▼▼▼

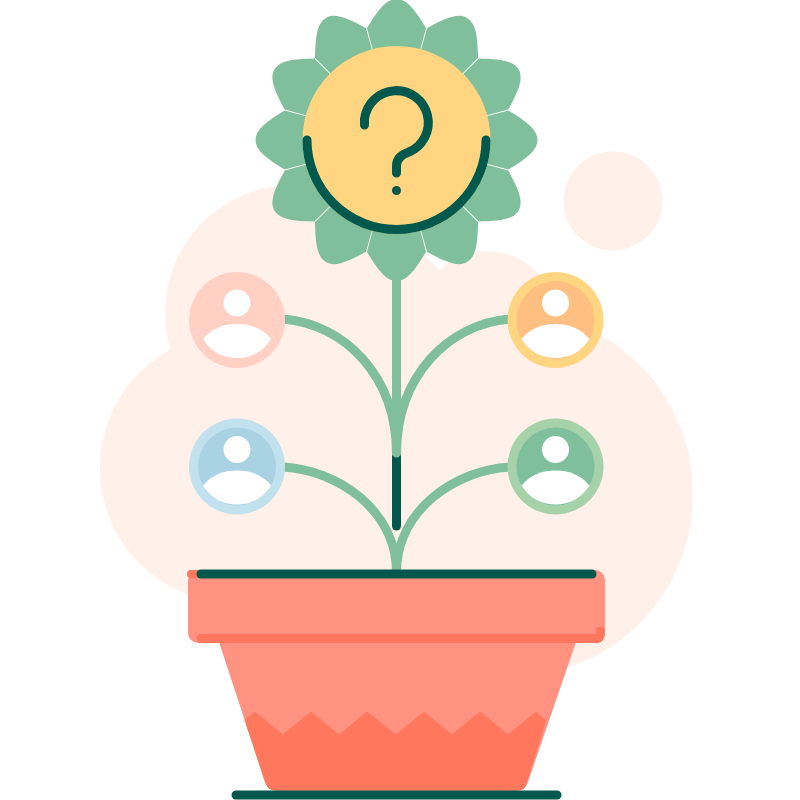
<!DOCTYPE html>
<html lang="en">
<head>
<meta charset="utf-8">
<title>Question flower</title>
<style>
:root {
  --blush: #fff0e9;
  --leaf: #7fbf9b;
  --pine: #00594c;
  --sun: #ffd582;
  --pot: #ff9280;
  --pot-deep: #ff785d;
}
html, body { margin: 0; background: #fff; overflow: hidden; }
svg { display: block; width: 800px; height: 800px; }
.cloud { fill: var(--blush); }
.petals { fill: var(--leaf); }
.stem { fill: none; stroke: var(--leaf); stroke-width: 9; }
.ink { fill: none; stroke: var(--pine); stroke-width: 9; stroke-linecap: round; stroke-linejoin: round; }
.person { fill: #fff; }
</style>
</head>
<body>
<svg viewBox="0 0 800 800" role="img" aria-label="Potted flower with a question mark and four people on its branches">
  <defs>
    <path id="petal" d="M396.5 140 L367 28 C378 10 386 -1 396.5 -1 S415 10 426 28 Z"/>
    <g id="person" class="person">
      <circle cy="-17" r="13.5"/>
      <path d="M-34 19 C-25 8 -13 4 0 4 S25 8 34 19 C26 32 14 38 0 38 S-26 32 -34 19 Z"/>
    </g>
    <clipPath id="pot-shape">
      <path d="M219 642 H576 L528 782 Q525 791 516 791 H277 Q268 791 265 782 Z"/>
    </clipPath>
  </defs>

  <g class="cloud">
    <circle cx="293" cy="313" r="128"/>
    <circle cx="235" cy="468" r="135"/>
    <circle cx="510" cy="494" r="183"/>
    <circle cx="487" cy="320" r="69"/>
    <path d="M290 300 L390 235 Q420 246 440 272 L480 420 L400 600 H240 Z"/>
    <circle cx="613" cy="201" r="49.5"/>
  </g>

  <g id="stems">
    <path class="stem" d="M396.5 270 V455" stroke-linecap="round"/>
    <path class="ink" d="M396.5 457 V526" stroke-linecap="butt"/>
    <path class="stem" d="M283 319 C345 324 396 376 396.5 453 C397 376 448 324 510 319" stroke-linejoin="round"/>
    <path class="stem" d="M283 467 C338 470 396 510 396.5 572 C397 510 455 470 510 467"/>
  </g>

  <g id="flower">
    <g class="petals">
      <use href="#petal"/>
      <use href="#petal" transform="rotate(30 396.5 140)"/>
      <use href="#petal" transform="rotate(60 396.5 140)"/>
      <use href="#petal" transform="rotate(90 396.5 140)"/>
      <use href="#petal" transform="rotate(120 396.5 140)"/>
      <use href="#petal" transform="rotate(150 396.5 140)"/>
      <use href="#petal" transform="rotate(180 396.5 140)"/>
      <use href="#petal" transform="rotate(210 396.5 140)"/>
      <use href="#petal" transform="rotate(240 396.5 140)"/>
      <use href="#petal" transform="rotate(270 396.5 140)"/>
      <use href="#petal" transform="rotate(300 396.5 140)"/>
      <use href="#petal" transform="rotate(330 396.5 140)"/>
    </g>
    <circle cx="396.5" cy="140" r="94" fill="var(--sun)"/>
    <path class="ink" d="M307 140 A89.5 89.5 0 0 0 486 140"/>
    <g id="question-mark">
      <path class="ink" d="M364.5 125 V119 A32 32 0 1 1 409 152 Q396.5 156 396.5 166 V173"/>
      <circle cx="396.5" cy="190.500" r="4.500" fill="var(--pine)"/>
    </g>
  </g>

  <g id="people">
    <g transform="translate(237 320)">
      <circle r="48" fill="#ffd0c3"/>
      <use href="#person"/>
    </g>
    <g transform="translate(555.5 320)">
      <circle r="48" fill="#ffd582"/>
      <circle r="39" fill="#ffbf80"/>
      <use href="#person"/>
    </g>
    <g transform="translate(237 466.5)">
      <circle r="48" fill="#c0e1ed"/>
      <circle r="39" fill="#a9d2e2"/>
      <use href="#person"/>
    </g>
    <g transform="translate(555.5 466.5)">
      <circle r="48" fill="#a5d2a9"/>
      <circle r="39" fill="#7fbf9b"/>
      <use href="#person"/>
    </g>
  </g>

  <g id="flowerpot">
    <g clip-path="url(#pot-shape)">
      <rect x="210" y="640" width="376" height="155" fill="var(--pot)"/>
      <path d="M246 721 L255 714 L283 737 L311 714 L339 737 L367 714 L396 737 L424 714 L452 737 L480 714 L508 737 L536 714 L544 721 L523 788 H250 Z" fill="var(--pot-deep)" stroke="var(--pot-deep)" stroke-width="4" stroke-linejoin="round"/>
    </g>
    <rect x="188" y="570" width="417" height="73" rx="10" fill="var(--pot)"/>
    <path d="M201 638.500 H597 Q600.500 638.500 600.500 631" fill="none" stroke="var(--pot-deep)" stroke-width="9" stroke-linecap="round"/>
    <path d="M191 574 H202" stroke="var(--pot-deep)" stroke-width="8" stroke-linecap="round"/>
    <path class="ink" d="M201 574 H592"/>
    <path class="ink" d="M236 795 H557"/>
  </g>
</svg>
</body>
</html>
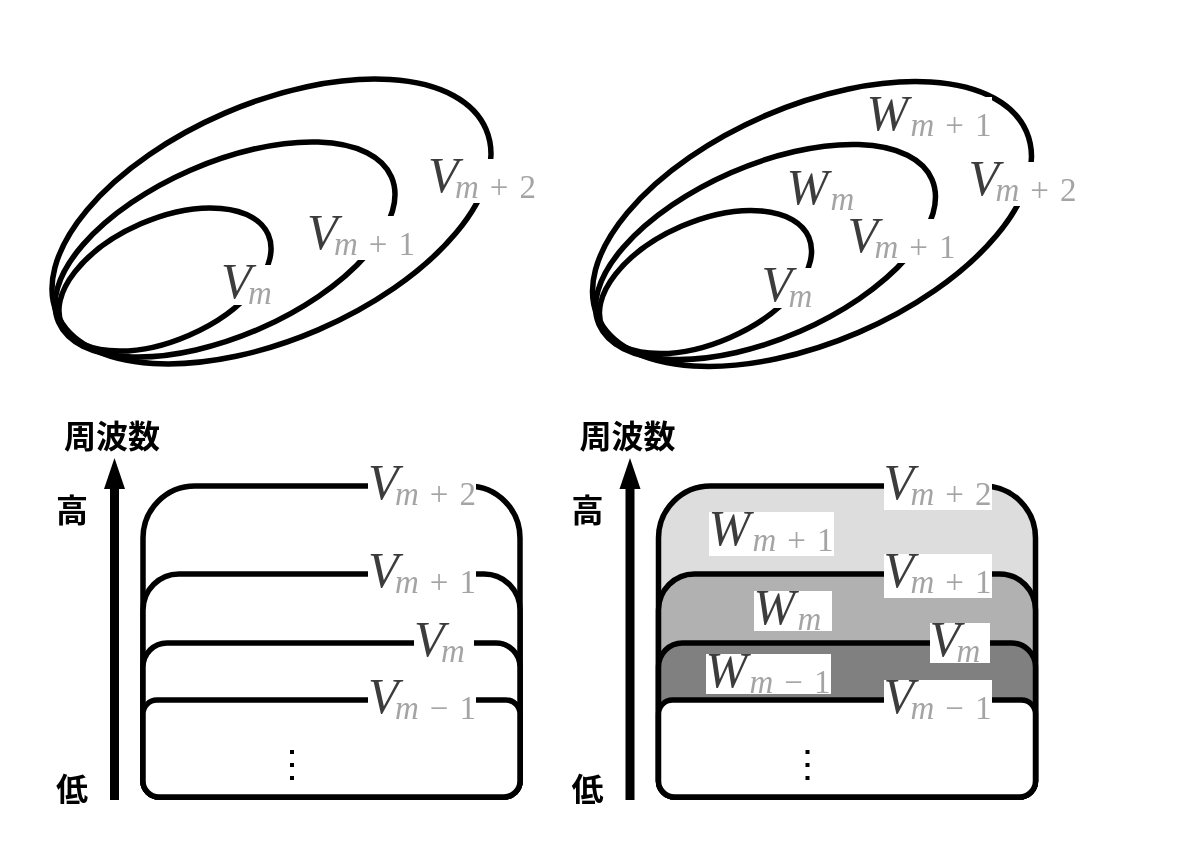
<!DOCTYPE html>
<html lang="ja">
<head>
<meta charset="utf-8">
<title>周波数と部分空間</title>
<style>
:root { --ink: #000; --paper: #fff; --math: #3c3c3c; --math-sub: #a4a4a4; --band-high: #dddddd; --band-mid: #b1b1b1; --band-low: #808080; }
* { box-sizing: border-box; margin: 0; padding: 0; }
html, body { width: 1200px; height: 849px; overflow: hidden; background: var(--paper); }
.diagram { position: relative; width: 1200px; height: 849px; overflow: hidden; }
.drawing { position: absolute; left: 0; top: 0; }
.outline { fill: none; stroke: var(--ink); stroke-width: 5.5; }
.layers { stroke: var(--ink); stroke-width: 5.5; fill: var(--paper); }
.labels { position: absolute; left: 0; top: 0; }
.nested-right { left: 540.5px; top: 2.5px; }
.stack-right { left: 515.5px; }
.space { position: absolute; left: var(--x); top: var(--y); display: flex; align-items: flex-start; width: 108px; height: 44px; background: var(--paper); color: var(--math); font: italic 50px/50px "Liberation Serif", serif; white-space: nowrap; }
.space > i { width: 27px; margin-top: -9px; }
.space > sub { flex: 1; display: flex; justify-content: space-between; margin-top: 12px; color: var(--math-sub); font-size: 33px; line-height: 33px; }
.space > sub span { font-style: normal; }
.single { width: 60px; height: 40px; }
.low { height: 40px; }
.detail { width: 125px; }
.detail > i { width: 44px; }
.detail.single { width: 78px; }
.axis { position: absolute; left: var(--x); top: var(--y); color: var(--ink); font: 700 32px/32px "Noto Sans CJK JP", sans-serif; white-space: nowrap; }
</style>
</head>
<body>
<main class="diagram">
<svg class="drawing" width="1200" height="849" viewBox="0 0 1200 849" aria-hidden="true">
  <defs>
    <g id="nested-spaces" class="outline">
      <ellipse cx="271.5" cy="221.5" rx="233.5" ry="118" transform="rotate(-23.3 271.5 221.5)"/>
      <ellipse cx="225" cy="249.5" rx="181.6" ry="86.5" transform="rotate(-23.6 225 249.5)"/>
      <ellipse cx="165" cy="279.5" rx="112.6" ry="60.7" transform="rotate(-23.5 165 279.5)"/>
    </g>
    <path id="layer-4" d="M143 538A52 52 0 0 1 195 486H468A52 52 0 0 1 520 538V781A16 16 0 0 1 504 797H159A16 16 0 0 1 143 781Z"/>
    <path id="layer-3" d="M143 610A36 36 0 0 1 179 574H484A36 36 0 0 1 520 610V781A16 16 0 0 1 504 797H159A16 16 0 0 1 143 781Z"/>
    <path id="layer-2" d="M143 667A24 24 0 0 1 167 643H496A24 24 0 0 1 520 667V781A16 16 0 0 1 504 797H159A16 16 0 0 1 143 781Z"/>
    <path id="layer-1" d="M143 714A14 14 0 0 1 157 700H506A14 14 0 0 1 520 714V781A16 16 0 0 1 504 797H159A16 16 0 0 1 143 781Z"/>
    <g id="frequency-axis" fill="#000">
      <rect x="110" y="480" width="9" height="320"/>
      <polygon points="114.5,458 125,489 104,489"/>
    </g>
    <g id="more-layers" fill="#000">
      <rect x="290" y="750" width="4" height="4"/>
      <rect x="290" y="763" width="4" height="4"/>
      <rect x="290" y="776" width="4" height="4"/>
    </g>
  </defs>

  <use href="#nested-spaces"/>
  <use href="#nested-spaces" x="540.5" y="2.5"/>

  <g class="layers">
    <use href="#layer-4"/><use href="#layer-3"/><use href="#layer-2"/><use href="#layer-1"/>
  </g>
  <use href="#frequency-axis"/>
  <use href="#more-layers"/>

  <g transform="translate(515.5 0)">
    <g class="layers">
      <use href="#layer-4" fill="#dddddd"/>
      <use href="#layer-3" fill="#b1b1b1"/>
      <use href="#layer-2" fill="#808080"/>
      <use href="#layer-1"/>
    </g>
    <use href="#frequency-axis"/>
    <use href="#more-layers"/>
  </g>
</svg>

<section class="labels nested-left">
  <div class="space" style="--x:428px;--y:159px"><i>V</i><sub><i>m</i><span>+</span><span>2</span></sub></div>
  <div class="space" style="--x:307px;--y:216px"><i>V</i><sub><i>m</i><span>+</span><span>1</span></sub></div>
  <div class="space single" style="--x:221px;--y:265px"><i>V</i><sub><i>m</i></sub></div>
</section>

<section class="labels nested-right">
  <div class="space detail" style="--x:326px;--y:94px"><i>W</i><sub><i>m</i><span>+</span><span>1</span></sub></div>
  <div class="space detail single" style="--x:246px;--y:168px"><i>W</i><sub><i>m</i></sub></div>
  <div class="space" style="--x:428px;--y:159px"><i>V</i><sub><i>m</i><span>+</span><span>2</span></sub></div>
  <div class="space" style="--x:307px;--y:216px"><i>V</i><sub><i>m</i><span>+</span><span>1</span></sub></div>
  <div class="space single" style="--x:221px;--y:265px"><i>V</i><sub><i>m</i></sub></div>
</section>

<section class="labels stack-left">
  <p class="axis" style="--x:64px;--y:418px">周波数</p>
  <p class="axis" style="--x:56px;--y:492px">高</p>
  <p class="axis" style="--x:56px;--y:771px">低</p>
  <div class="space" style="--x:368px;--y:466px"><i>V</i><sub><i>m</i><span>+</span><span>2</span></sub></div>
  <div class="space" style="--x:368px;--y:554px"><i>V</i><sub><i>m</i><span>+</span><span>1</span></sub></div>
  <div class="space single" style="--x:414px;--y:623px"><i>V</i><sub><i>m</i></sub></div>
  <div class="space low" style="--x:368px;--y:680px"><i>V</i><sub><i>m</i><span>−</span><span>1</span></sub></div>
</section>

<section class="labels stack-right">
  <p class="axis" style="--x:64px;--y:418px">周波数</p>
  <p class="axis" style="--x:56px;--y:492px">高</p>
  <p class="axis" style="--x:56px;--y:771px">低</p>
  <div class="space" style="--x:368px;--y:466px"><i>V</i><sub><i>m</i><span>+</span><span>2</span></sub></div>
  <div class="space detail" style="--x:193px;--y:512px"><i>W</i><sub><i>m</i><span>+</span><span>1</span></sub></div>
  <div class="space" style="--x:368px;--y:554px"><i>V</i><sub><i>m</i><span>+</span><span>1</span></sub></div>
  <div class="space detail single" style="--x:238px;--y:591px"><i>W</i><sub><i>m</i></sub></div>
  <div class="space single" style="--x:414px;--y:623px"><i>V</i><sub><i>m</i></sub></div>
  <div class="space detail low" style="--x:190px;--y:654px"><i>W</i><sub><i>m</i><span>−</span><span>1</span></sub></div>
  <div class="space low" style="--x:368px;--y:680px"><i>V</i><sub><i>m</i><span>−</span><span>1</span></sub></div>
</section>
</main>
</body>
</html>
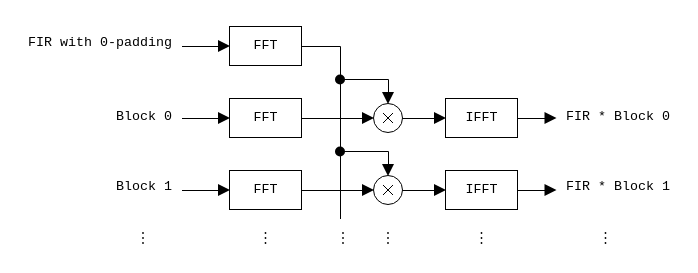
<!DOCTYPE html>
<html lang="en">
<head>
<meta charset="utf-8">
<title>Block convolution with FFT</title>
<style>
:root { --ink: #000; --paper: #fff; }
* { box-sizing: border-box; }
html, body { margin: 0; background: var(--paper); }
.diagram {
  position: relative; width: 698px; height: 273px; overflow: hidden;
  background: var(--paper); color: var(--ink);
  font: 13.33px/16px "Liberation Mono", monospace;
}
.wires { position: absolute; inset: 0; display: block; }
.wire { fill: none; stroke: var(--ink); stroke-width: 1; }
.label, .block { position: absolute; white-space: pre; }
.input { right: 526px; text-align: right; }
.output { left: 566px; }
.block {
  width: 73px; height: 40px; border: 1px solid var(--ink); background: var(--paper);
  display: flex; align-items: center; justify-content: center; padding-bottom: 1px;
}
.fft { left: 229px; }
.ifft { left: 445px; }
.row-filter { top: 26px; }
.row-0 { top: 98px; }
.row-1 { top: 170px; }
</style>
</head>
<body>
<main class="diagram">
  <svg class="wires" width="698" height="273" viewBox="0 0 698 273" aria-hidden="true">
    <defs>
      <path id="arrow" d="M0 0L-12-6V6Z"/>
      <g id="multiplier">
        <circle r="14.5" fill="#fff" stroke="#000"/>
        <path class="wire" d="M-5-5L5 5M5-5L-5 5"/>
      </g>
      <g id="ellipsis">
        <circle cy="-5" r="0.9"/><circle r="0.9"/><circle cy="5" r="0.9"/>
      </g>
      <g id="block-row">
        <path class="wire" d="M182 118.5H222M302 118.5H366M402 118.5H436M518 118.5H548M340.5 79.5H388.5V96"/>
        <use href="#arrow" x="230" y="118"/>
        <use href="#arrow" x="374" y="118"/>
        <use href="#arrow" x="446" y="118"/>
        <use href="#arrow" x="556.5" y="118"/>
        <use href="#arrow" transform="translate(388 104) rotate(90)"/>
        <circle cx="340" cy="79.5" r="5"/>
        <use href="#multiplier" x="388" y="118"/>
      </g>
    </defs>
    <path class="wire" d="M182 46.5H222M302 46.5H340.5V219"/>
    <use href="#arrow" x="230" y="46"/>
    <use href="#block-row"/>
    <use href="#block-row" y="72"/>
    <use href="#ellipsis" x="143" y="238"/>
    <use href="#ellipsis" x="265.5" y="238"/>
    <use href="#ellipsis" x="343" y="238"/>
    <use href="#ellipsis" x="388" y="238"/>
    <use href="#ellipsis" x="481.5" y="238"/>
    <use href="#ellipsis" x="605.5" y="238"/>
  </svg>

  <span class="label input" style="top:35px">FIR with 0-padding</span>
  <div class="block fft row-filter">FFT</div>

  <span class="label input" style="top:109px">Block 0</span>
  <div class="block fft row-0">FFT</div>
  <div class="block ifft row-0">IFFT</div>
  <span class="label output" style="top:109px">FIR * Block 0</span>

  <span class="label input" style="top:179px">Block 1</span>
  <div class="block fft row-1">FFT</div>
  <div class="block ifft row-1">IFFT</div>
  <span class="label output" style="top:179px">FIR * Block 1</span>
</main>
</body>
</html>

▲▲▲

Exercise prompt
Write out each line of the data above exactly, starting at the top and finishing with the line containing "none; stroke: var(--leaf);"; omit the pictures.

Solution for this problem
<!DOCTYPE html>
<html lang="en">
<head>
<meta charset="utf-8">
<title>Question flower</title>
<style>
:root {
  --blush: #fff0e9;
  --leaf: #7fbf9b;
  --pine: #00594c;
  --sun: #ffd582;
  --pot: #ff9280;
  --pot-deep: #ff785d;
}
html, body { margin: 0; background: #fff; overflow: hidden; }
svg { display: block; width: 800px; height: 800px; }
.cloud { fill: var(--blush); }
.petals { fill: var(--leaf); }
.stem { fill: none; stroke: var(--leaf); stroke-width: 9; }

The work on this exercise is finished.